The second aspect of the IMPACT project is capacity building among stakeholders within India to recognize, allow and promote the use of ICT to advance democracy and human rights, specifically FoE and FOI

The capacity-building efforts include:

Awareness: Build awareness among target groups of the critical importance of protecting and promoting human rights on the internet as a pre-condition for democracy and the exercise of civil and political rights.
Implementation: Strengthen understanding among target groups of how restrictions of human rights on the internet are implemented (including the rights to freedom of expression, privacy, and freedom of assembly), how these rights are being threatened at technical and regulatory levels by both States and corporations, and what techniques they can use to communicate more securely and safely online.
Knowledge and Tools to uphold FoE: Provide human rights defenders (our primary target groups) with knowledge, tools and support to respond to rights violations and advocate for the long term protection of human rights on the internet.
Promote multi-stakeholder approach to building networks: Facilitate and support multi-stakeholder networks that can respond to threats to human rights on the internet and build stronger human rights cultures on the internet in each of the three countries.




Mr Pransanto Kumar Roy , Editorial Advisor, Cybermedia

“Social media as a strong technology platform to improve the community interaction but awareness of Social media usage in the Rural areas and grassroots. Social Media is not only about Facebook, twitter and Google+ but few inter messaging systems has also become the faster channel for youth to activate the communication anytime at an open fire speed like interactive mobile services (whatsapp, Blackberry messanger etc).”

Ms. Chinmayi Arun, Asst. Prof at National Law University in Delhi & Fellow at the Centre for Interne

“The fact that this right (Right to freedom of speech) is posing huge threats to our right to privacy is very true. Recently enough the govt. has been trying to address the issue by setting up the panels for cyber security and demanding content and clarifications from a number of companies. Also provisions are now being made to ensure that some part of internet infrastructure should be made by Indian manufacturers.

Ms. Mishi Choudhary, Director of International Practice – Software Freedom Law Center

“Use of Internet is universal and the urge to control it is as universal. It is more about citizens who are using the service via different mediums and thus they should have a stake in it. Again the knee jerk responses we see by the governments across the globe occur because their citizens have tasted freedom in the recent past only be it via Internet or any other medium. Different countries have their own ways of handling issues so it cannot be simply said that there is a tradeoff between cyber security.

Mr Subhranshu Choudhury, Founder, CG Netswara

“We just don’t need our content to go viral, we need internet connectivity. A lady at Jharkhand village who has some ground level issues, needs her voice to be listened. It takes time in remote areas to get technology work, unlike Delhi it took me six months to get an internet connection in Bhopal. I request if we can make some collaboration, sit and work together and find some good learning and share with people that will be great.”

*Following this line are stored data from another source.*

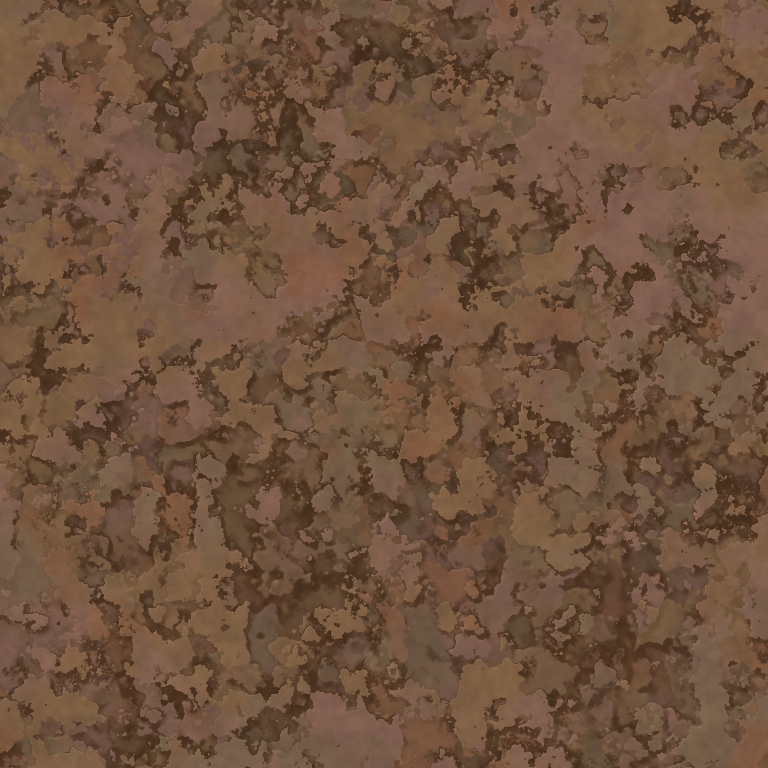
A WebGL 2 fragment shader for this texture:

```glsl
#version 300 es
precision highp float;
// Weathered brown earth: ragged overlapping crusts with dark hollows and pale rims.

uniform vec2 u_resolution;
out vec4 fragColor;

const vec3 OCHRE = vec3(0.470, 0.352, 0.248);
const vec3 MAUVE = vec3(0.478, 0.352, 0.298);
const vec3 OLIVE = vec3(0.430, 0.352, 0.268);
const vec3 RUST = vec3(0.475, 0.320, 0.225);
const vec3 HOLLOW = vec3(0.270, 0.175, 0.105);
const vec3 RIM = vec3(0.570, 0.460, 0.365);
const int CRUST_LAYERS = 4;

float hash(vec2 cell) {
  vec3 q = fract(cell.xyx * vec3(0.1031, 0.1030, 0.0973));
  q += dot(q, q.yzx + 33.33);
  return fract((q.x + q.y) * q.z);
}

float valueNoise(vec2 p) {
  vec2 cell = floor(p);
  vec2 f = fract(p);
  f = f * f * f * (f * (f * 6.0 - 15.0) + 10.0);
  float bottom = mix(hash(cell), hash(cell + vec2(1.0, 0.0)), f.x);
  float top = mix(hash(cell + vec2(0.0, 1.0)), hash(cell + 1.0), f.x);
  return mix(bottom, top, f.y);
}

// Octaves are rotated so the lattice does not show.
float fbm(vec2 p, int octaves, float gain) {
  float sum = 0.0;
  float total = 0.0;
  float amplitude = 1.0;
  for (int i = 0; i < octaves; i++) {
    sum += amplitude * valueNoise(p);
    total += amplitude;
    amplitude *= gain;
    p = mat2(1.6, 1.2, -1.2, 1.6) * p + 17.3;
  }
  return sum / total;
}

// Slowly drifting earth tint.
vec3 earthTint(vec2 uv, float seed) {
  float warm = fbm(uv * 6.0 + seed, 4, 0.6);
  float grey = fbm(uv * 8.0 + seed + 41.0, 4, 0.6);
  float red = fbm(uv * 9.0 + seed + 83.0, 3, 0.6);
  vec3 tint = mix(OCHRE, MAUVE, smoothstep(0.38, 0.62, warm));
  tint = mix(tint, OLIVE, 0.8 * smoothstep(0.52, 0.70, grey));
  return mix(tint, RUST, 0.7 * smoothstep(0.58, 0.75, red));
}

// Signed crust height: positive on the crust, negative outside it.
float crustHeight(vec2 uv, float scale, float seed, float level) {
  return fbm(uv * scale + seed, 5, 0.62) - level;
}

// Lays one crust over the ground, shading the gap around it.
vec3 layCrust(vec3 ground, vec2 uv, float scale, float seed, float level, float tone) {
  const vec2 TO_LIGHT = vec2(-0.0035, 0.0045);
  float height = crustHeight(uv, scale, seed, level);
  float lit = crustHeight(uv + TO_LIGHT, scale, seed, level);
  float cover = smoothstep(-0.014, 0.020, height);

  float patchy = smoothstep(0.42, 0.68, fbm(uv * 22.0 + seed + 9.0, 3, 0.6));
  float gap = smoothstep(-0.11, -0.01, max(height, lit));
  ground = mix(ground, HOLLOW, gap * (0.12 + 0.68 * patchy));

  float edge = smoothstep(-0.01, 0.02, height) * (1.0 - smoothstep(0.02, 0.08, height));
  float facing = smoothstep(0.0, 0.09, height - lit);
  vec3 crust = earthTint(uv, seed) * tone;
  crust = mix(crust, RIM, 0.38 * edge * facing);
  return mix(ground, crust, cover);
}

void main() {
  vec2 uv = gl_FragCoord.xy / min(u_resolution.x, u_resolution.y);

  // Stacked crusts, from broad and dim to small and bright.
  vec3 color = earthTint(uv, 5.0) * 0.86;
  float crowding = fbm(uv * 5.0 + 61.0, 3, 0.5) - 0.5;
  for (int i = 0; i < CRUST_LAYERS; i++) {
    float k = float(i);
    float scale = 8.0 + 3.0 * k + k * k;
    float level = 0.48 + 0.018 * k - 0.15 * k * crowding;
    color = layCrust(color, uv, scale, 13.7 + 29.1 * k, level, 0.92 + 0.045 * k);
  }

  // Soft relief and fine grit.
  float swell = fbm(uv * 28.0 + 7.0, 3, 0.6) - 0.5;
  float grit = fbm(uv * 95.0 + 3.0, 2, 0.7) - 0.5;
  color *= 1.0 + 0.16 * swell + 0.11 * grit;

  fragColor = vec4(color, 1.0);
}
```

Ms Sher Bano, Blogger, Pakistan

“I am a guest blogger at New York times and I have been blogging about different social issues in Pakistan. I have faced challenges working with tribal areas in Pakistan as the community is little conservative in terms of being social but gradually we see them growing. In our community, people now are pushing the girls from the region to come out and do something to improve community. Our community is now evolving with time, with social media and we are coming out of the box and going global as well. Social Media Campaigns play important roles, this is slow now but for me it is bringing the change.”

Mr Subho Ray, President, Internet & Mobile Association of India (IAMAI)

“RTI is a tedious process, however, the government has given timeline of receiving RTI status of 1 month but the process is not been followed by intermediaries who process the RTI applications. Thus, applicants wait for months long just to know the status of their RTI applications. There should be uniform policy within inside the government departments, organisations and agencies that entire information should be disseminated publically.”

Dr. Ajay Kumar, Joint Secretary, DIT, Govt. of India

“In current situation, most of debates are because of the National Policy on Telecom which largely talks about security and regulation aspects of IT and openness of it. However, there is National Open Policy, approved by the cabinet in the last month, refers to disapprobation on RTI and making entire content online. But it could not be possible until and unless proper infrastructure is available. The government, industry players and civil society groups collectively have to play their respective roles.